The game of Life introduced Kristi Ford to her new seventh-grade charges at Rim Country Middle School.
She gathered them in the cafeteria and told them to pretend they had just graduated high school. Did they want to attend college, vocational school or enter the work force?
After those choices, students proceeded to buy houses, cars and decide if they wanted families. They signed up for cell phones and the Internet, paid for food and gas.
At the next table, students were presented with bills reflecting the choices they made.
At the end, Ford confronted students with the income they would likely make based on what level of education they attained compared to the bills they accumulated along the way.
“Many of the students realized the educational choices they made did not match up to the lifestyle” they chose, Ford told the school board recently.
“It was kind of an eye-opening experience.”
Ford started working at the middle school as an academic counselor in January, but she technically works for Eastern Arizona College.
The college applied for and received $4.1 million in federal funds for the Gaining Early Awareness and Readiness for Undergraduate Programs, or GEAR UP grant. Payson will receive $180,000 over six years. Eight districts in EAC’s coverage area will receive part of the grant.
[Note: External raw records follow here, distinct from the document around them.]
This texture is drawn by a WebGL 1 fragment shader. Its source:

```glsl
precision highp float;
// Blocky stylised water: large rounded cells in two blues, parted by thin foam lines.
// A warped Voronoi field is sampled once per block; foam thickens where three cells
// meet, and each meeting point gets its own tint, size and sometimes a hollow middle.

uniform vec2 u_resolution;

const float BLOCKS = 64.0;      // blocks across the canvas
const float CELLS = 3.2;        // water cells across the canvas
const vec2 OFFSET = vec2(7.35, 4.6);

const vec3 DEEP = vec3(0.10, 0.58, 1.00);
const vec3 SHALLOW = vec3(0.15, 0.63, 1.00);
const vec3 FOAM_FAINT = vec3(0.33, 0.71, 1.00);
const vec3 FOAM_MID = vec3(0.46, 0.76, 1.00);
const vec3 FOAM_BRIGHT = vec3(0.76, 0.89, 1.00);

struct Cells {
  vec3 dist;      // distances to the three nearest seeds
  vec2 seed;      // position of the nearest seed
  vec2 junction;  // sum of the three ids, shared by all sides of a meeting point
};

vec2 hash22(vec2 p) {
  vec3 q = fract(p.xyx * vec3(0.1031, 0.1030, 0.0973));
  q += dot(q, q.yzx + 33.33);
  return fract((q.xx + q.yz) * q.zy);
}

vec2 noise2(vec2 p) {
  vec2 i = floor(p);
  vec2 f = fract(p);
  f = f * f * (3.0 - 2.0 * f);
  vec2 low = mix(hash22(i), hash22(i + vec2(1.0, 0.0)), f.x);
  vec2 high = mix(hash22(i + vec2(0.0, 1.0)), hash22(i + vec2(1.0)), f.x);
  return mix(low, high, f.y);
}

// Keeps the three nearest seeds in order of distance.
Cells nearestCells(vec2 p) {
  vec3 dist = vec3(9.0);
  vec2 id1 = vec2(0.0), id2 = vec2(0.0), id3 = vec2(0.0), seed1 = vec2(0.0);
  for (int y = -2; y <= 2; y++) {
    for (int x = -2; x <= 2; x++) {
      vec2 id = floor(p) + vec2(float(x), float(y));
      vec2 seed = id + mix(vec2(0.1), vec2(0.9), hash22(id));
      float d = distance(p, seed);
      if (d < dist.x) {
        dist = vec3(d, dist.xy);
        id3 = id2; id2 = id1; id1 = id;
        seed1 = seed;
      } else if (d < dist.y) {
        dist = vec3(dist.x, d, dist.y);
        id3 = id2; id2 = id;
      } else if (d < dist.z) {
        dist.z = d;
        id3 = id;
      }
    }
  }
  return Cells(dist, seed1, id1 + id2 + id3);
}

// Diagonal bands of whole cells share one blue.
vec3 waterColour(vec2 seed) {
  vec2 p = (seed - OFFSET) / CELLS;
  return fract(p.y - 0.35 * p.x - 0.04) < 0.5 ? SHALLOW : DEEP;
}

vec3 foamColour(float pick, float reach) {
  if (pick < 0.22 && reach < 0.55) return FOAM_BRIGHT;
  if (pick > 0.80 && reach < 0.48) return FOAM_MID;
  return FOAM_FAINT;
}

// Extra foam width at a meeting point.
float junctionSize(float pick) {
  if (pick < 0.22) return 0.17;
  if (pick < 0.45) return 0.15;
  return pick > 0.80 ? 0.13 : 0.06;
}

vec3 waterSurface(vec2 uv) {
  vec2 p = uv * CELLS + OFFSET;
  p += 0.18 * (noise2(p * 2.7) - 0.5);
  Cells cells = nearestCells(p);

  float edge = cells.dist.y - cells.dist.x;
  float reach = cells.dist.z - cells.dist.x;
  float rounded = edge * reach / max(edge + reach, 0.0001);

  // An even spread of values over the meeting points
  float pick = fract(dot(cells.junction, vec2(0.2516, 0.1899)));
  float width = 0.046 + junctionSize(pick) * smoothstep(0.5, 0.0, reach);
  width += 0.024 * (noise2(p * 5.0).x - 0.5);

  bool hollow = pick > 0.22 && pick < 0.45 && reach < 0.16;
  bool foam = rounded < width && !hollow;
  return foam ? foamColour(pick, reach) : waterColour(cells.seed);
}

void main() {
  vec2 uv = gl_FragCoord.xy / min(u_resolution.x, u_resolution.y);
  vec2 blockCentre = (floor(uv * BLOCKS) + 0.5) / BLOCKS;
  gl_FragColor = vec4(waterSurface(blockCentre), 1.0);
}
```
Grant money helps pay Ford to work as an academic counselor to the current class of seventh-graders as they progress through high school.
When the seventh-graders move to eighth-grade, so will she. When the seventh-graders enter high school, she will follow to help those students maintain good grades and enter college.
According to the Arizona Department of Education, 4.2 percent of students in grades seven through 12 dropped out of school in the Payson Unified School District in 2008, compared the state average of 3.6 percent. Payson’s dropout rate, however, is lower than Gila County’s 5 percent rate.
According to high school guidance counselor Don Heizer, 27 percent of Payson High School students attend four-year colleges, and 45 percent choose two-year colleges or vocational school.
Ford, through the GEAR UP grant, will work to decrease the number of dropouts and increase the number of students attending college.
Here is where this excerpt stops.